SAN FRANCISCO — Facebook began allowing people to use the photo-sharing app Instagram and the messaging app Messenger to communicate with each other on Wednesday, as part of a planned integration of the social network’s major messaging applications.
With the changes, people who use Instagram can now send photo, video or text messages to those who use Facebook Messenger, and vice versa. The two apps had operated separately, with no direct communication between them.
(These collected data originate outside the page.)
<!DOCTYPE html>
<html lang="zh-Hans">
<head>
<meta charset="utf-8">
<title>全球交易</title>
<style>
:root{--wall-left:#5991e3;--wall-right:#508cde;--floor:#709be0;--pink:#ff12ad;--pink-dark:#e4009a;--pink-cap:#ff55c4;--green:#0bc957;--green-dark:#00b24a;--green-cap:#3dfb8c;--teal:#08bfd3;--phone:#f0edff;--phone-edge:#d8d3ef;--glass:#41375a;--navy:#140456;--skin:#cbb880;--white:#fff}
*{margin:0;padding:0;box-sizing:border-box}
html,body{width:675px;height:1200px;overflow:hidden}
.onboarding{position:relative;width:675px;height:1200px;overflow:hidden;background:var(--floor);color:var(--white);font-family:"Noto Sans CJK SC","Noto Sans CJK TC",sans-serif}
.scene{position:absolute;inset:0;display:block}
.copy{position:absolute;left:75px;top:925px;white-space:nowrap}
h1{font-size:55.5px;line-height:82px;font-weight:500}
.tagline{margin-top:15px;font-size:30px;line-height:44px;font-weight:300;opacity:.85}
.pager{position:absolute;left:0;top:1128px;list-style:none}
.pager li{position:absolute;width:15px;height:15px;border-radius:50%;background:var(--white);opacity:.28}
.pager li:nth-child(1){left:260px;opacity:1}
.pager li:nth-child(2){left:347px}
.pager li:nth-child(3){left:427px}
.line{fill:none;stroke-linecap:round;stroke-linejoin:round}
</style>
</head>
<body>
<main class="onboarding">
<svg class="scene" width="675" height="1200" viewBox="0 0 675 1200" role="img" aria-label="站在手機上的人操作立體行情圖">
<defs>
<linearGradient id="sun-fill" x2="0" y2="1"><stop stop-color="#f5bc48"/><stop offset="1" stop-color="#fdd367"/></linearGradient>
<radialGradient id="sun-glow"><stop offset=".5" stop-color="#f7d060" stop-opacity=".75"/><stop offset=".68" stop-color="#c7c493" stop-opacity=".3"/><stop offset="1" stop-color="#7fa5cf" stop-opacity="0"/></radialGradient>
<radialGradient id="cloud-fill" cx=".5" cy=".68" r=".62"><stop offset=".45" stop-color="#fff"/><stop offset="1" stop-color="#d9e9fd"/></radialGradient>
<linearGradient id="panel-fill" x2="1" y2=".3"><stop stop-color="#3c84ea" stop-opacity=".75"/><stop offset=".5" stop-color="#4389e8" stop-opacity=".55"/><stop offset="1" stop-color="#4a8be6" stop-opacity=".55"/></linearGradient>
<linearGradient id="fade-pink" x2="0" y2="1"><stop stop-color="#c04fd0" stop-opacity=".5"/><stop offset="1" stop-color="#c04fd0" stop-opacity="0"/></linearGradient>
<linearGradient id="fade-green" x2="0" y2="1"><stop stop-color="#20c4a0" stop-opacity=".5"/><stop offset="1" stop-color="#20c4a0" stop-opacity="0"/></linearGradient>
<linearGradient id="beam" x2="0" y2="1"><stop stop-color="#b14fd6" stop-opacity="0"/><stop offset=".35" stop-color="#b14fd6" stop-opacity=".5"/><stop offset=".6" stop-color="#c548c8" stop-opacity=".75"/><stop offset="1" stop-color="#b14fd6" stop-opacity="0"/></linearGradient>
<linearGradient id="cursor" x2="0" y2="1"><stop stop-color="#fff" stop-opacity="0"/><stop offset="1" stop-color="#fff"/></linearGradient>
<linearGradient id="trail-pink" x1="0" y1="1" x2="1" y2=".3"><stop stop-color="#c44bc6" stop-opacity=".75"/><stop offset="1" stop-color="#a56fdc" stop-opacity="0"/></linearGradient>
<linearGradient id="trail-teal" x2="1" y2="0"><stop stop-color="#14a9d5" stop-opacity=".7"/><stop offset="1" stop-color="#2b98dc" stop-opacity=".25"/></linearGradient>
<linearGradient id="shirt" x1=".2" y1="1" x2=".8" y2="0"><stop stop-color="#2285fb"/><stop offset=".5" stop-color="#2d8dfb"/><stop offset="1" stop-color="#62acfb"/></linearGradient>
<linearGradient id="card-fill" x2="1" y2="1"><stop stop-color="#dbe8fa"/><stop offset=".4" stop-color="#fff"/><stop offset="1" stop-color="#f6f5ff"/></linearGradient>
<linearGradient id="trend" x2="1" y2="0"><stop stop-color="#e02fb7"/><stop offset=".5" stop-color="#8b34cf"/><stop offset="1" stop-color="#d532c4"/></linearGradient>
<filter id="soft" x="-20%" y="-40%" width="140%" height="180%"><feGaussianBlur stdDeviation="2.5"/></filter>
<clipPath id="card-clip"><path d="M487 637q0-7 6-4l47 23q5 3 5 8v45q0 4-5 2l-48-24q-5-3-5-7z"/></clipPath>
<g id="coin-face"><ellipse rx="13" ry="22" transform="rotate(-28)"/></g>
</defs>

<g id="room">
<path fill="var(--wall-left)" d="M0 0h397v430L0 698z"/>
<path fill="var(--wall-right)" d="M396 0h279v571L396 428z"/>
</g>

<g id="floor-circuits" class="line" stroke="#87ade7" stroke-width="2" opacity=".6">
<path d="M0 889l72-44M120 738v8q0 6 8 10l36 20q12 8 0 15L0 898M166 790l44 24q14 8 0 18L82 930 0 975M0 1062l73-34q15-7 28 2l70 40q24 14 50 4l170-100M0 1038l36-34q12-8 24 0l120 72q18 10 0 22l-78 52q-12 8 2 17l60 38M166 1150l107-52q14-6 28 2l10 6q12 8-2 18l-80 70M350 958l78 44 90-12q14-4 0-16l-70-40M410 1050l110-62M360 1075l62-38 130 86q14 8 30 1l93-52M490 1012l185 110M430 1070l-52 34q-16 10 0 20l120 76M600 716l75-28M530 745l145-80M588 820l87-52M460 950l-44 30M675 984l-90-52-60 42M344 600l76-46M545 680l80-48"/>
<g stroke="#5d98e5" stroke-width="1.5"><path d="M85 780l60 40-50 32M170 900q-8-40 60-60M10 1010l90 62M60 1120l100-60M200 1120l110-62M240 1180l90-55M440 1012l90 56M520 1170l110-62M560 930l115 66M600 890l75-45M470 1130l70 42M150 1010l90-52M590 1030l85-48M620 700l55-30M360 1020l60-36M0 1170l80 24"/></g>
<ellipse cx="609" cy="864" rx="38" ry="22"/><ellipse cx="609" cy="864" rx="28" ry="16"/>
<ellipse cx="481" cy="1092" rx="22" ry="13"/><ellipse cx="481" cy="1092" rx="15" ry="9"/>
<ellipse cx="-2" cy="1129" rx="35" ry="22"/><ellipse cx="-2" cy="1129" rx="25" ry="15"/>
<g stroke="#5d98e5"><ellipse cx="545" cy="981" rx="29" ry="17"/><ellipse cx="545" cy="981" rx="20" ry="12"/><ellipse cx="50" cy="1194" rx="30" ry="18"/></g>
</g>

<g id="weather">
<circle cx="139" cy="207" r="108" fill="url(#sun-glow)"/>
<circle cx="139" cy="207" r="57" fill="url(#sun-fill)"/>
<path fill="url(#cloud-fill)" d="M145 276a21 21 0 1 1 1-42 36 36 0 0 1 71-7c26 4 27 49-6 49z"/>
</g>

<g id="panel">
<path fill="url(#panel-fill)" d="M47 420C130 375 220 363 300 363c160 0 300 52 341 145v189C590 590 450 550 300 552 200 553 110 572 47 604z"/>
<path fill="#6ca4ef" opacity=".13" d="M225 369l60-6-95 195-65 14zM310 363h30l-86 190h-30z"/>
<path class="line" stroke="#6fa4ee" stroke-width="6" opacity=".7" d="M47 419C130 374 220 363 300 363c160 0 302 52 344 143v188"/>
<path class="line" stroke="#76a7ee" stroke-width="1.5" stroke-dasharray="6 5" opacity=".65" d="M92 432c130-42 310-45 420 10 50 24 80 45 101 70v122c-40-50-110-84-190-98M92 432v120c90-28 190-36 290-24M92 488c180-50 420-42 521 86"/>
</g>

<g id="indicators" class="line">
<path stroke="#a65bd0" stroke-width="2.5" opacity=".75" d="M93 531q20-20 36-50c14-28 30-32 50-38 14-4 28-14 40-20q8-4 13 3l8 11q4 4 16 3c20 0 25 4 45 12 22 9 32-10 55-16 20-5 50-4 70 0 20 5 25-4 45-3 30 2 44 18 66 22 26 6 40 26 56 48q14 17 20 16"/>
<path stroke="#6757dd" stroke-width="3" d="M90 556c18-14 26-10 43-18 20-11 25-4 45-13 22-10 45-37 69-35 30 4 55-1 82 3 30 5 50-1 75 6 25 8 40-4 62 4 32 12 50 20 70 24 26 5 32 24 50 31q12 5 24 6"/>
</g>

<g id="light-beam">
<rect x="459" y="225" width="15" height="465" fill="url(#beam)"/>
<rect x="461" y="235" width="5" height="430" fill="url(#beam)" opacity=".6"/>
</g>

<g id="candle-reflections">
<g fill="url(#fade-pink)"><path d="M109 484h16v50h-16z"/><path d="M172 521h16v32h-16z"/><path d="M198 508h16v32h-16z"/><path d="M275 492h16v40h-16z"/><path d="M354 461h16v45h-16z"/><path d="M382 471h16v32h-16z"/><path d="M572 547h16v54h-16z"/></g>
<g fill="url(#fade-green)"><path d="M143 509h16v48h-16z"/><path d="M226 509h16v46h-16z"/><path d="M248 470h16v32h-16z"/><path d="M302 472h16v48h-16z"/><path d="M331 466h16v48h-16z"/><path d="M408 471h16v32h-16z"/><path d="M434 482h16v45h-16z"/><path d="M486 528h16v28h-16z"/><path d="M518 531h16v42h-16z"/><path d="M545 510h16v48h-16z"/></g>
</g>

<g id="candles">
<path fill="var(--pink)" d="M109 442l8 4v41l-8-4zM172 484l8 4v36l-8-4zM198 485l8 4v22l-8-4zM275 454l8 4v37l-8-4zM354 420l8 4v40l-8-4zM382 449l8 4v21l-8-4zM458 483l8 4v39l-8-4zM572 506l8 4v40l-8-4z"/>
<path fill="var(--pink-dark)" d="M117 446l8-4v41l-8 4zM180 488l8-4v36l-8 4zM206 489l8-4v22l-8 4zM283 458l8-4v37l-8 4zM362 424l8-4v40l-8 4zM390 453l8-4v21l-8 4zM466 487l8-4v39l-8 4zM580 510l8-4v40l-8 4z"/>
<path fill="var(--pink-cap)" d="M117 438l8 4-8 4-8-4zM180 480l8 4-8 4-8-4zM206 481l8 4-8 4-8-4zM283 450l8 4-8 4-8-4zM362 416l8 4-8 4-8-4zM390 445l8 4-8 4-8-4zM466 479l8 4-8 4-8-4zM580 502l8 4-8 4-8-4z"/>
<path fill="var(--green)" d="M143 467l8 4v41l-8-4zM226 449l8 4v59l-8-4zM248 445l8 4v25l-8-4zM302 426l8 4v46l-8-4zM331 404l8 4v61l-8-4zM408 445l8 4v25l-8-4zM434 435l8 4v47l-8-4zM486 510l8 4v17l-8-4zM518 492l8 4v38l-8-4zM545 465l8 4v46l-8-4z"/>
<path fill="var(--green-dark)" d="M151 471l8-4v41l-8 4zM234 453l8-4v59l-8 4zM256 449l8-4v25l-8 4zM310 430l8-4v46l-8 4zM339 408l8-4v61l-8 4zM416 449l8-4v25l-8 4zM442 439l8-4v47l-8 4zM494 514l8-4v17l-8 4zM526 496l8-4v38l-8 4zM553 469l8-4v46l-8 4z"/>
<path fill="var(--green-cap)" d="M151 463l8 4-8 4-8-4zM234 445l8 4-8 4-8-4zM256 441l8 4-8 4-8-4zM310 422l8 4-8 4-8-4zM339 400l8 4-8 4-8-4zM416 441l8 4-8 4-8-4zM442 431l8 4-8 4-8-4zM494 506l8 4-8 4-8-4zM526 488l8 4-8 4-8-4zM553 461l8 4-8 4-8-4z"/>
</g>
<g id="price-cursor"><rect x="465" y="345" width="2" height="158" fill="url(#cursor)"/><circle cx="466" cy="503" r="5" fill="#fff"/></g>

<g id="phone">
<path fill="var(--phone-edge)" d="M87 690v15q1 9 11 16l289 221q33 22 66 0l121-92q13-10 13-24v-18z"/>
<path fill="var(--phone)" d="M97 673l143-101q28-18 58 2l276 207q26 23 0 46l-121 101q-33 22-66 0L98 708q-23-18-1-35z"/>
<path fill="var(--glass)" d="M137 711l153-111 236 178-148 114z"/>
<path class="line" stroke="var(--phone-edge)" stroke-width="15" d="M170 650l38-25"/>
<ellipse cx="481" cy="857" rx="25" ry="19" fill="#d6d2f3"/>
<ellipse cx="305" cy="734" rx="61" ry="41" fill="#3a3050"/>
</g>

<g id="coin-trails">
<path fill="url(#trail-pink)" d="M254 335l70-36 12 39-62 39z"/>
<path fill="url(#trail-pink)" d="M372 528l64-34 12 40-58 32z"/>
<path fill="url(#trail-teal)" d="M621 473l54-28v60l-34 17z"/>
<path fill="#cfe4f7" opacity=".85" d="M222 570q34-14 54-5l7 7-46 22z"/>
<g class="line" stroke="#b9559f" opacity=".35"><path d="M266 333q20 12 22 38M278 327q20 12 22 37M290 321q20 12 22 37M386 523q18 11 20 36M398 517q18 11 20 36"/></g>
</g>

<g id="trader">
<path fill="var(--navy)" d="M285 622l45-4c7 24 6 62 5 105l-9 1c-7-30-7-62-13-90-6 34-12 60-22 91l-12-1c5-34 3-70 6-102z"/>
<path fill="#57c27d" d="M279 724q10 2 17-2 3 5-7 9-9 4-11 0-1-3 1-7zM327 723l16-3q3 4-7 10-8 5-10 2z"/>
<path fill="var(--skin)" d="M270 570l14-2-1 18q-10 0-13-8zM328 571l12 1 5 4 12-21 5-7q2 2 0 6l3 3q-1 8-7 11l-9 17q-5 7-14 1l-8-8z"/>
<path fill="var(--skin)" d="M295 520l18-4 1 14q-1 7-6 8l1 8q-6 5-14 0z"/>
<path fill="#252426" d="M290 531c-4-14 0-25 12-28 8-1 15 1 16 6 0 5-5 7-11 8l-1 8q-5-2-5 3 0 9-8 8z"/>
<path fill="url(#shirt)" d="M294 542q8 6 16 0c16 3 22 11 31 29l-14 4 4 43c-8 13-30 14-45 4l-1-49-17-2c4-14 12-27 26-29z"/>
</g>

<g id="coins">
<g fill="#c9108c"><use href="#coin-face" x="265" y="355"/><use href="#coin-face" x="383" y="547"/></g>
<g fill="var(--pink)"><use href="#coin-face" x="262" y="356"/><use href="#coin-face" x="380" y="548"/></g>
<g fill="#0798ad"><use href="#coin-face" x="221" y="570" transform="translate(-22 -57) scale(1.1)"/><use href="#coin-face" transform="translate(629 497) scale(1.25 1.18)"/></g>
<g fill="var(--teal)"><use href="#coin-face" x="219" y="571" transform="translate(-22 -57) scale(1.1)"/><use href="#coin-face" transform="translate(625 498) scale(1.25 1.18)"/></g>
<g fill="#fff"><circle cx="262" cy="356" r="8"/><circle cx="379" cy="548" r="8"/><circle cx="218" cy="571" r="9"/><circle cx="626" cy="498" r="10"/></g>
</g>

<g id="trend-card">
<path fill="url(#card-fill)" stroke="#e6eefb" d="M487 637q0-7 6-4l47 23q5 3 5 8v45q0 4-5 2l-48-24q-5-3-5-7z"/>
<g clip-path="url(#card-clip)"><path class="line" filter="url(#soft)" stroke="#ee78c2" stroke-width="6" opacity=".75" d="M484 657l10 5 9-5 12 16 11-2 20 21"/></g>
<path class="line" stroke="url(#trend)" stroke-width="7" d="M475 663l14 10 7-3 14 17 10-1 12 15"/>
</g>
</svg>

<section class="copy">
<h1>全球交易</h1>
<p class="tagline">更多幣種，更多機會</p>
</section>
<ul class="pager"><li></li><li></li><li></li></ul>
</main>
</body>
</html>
Facebook said it would also add roughly 10 features to Instagram that were previously exclusive to Messenger, such as group video watch sessions, an ephemeral messaging mode and “selfie stickers.”
Mark Zuckerberg, Facebook’s chief executive, announced last year that he planned to knit together the company’s three messaging apps, Messenger, Instagram and WhatsApp, noting that more people were communicating privately online. That’s a marked difference from the early days of Facebook, when users publicly posted to their digital “walls.”
“We’re basically giving people the ability to do something they all want to do across apps,” said Stan Chudnovsky, vice president of Messenger at Facebook, in an interview.
More than 100 billion messages are sent across Facebook’s family of apps every day, Mr. Chudnovsky said. That far surpasses the roughly 24 billion SMS text messages exchanged daily on mobile carriers at their peak around 2015.
Lawmakers and regulators have expressed concerns that Mr. Zuckerberg’s integration plan is part of a strategy to keep authorities from breaking Facebook apart. The company is under intense antitrust scrutiny, especially over its acquisitions of smaller rivals over the years; its critics have argued that Facebook essentially neutralized competitive threats. Last month, Mr. Zuckerberg answered questions under oath as part of a Federal Trade Commission inquiry into whether Facebook had broken antitrust laws.
The opportunity in messaging is enormous. Much of the